_Work order_
As the lines appear below, please set them down exactly, starting at the first and finishing with the one containing "--box-blue: #3f9cca; --cocoa: #40200f;".

--- Records shown ---

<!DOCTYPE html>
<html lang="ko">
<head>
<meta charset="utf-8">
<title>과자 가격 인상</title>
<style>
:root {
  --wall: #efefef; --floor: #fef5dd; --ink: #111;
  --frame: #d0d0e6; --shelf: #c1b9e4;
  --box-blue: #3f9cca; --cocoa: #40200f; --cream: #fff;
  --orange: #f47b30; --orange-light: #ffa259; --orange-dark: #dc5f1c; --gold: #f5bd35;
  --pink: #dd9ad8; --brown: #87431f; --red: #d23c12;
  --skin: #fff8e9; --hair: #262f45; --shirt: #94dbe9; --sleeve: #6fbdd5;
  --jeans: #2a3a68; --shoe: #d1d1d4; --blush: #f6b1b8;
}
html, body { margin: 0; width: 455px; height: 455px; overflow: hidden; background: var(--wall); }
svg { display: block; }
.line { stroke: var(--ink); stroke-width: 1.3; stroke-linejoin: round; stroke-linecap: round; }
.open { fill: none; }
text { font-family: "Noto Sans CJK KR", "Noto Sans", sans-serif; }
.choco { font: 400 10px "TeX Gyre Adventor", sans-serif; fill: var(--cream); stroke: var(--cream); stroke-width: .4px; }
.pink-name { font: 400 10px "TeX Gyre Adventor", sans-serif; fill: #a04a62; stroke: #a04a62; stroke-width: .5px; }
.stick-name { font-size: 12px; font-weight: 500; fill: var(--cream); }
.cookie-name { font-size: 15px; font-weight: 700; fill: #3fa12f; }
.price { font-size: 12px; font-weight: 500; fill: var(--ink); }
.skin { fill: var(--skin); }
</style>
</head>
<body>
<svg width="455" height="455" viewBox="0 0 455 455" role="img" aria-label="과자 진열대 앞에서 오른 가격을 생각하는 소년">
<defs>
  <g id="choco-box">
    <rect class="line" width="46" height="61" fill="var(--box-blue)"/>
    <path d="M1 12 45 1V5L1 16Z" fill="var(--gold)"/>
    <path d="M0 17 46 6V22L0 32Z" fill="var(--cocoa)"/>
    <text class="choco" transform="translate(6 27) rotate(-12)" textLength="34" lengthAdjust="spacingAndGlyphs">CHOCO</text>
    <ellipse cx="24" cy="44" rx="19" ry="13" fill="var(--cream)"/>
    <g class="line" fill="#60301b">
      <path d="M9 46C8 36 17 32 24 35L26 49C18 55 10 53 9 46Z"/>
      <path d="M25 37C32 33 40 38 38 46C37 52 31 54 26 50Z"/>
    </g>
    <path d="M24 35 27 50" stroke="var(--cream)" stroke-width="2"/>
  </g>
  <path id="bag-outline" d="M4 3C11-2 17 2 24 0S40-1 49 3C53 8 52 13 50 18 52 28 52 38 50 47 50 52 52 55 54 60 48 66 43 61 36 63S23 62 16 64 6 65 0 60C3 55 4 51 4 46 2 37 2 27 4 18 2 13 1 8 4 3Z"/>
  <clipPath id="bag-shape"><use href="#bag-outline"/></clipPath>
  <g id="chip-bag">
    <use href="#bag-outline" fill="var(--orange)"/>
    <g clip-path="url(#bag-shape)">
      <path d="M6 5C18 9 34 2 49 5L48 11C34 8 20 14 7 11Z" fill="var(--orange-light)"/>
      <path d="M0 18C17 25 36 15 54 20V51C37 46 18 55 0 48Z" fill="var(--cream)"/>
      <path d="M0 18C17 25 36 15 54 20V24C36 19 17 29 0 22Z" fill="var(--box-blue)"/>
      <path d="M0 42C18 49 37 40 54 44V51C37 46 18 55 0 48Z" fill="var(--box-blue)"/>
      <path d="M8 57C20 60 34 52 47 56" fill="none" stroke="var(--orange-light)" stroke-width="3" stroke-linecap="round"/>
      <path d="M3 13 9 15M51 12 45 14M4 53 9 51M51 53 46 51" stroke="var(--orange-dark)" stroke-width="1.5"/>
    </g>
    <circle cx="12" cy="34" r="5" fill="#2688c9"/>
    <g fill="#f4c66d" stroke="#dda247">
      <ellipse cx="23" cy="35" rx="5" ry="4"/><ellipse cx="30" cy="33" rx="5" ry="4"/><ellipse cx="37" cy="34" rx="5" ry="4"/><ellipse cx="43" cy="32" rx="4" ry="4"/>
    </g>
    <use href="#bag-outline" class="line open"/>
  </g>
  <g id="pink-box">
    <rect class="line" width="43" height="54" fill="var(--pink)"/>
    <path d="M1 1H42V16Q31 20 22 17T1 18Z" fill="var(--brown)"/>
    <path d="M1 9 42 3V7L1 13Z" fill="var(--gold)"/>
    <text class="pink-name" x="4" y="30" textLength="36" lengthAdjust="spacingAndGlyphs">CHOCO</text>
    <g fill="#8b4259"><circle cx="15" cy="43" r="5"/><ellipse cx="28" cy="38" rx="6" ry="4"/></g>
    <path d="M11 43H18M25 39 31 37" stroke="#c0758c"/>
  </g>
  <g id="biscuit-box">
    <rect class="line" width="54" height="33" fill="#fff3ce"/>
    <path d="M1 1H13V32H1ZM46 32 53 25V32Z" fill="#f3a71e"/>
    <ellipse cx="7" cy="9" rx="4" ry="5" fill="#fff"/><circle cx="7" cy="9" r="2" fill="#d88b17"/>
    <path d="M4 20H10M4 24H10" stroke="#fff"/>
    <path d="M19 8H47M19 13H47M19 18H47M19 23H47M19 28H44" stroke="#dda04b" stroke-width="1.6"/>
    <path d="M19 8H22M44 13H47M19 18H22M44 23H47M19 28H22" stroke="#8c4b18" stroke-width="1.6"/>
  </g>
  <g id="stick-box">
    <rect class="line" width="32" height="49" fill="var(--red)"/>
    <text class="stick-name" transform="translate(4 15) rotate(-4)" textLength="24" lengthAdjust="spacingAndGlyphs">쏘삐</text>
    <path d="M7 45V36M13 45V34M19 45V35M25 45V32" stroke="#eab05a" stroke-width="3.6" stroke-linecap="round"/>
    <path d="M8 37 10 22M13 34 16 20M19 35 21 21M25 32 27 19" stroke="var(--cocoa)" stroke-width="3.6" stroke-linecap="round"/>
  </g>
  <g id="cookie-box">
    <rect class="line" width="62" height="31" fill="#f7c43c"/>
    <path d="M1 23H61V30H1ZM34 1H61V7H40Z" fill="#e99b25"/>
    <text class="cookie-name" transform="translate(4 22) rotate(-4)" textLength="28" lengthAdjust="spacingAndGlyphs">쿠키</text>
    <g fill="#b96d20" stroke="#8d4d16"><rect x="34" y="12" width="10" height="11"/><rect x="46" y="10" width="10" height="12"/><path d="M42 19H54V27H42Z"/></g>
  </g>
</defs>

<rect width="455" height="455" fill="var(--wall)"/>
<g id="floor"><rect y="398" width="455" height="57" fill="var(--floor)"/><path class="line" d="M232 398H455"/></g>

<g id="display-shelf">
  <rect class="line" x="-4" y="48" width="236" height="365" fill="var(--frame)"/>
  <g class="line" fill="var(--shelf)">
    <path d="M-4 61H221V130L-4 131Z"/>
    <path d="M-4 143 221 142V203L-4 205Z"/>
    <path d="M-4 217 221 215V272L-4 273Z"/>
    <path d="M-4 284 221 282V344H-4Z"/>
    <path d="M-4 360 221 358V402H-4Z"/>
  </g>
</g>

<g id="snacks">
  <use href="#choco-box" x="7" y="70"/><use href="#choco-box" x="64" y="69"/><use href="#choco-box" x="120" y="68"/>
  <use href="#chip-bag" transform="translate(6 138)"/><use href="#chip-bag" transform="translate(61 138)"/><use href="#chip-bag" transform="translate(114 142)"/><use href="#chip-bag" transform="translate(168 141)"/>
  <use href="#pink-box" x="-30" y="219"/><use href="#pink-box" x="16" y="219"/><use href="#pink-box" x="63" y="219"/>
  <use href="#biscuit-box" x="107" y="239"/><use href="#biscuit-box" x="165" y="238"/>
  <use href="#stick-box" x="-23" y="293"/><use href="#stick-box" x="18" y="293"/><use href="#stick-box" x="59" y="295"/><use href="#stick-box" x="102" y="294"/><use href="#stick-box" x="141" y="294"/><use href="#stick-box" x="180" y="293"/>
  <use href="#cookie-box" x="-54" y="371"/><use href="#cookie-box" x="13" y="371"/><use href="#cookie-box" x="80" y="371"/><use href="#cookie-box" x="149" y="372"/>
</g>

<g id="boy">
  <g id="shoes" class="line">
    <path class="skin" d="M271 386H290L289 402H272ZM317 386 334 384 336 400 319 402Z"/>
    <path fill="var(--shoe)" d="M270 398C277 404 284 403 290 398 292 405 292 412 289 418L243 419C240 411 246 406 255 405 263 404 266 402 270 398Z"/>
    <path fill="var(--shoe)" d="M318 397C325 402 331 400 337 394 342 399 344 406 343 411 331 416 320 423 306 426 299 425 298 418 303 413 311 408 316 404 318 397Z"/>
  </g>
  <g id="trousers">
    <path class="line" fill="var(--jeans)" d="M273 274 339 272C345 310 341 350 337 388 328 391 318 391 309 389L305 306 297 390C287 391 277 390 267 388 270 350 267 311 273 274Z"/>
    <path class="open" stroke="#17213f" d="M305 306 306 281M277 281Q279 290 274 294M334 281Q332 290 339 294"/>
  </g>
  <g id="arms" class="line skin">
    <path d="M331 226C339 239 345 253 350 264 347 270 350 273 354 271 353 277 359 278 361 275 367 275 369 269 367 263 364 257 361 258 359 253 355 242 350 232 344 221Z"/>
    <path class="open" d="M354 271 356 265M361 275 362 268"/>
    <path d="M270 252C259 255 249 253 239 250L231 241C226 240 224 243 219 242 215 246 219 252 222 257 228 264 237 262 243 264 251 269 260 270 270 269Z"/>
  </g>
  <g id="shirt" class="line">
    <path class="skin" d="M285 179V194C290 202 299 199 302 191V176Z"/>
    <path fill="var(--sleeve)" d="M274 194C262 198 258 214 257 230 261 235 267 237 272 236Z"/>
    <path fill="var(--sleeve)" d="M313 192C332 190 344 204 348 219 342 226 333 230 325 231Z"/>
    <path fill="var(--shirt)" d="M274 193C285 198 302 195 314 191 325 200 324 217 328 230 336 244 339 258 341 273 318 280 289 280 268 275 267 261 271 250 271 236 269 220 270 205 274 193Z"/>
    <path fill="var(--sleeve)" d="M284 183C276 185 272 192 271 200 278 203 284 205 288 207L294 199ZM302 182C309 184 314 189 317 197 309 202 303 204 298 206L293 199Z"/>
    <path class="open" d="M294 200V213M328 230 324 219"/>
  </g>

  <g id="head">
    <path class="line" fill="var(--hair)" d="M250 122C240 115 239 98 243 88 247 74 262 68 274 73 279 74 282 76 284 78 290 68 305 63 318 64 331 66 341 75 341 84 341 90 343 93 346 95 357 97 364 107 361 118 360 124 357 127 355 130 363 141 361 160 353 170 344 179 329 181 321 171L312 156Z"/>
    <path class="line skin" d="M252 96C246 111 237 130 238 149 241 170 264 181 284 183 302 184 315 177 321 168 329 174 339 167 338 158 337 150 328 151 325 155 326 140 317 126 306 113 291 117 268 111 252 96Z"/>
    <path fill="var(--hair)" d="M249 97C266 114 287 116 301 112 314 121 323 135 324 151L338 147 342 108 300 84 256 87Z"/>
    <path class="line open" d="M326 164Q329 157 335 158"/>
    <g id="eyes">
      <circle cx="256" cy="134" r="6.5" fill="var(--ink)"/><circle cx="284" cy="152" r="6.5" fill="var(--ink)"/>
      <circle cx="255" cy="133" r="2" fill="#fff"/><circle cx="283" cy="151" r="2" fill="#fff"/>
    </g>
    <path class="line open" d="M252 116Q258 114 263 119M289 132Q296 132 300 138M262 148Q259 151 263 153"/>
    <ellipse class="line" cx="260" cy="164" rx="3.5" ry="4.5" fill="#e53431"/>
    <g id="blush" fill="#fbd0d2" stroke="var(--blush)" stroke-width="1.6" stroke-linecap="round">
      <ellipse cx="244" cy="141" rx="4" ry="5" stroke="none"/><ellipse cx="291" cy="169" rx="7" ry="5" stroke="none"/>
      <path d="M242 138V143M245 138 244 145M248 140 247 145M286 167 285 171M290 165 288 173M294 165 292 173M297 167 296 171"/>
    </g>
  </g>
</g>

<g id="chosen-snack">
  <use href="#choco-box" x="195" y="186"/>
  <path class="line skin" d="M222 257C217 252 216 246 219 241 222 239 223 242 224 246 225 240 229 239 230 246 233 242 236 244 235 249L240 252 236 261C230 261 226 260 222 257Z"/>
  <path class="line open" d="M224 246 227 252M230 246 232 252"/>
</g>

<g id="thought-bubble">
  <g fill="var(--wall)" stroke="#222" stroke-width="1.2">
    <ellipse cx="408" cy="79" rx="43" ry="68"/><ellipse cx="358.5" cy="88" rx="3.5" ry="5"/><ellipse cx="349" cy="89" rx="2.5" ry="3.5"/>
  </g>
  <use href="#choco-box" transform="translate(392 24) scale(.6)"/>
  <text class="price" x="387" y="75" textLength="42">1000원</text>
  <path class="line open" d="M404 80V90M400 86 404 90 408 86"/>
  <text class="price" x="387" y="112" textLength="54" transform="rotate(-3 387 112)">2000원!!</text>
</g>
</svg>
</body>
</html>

---

_Your response_
<!DOCTYPE html>
<html lang="ko">
<head>
<meta charset="utf-8">
<title>과자 가격 인상</title>
<style>
:root {
  --wall: #efefef; --floor: #fef5dd; --ink: #111;
  --frame: #d0d0e6; --shelf: #c1b9e4;
  --box-blue: #3f9cca; --cocoa: #40200f; --cream: #fff;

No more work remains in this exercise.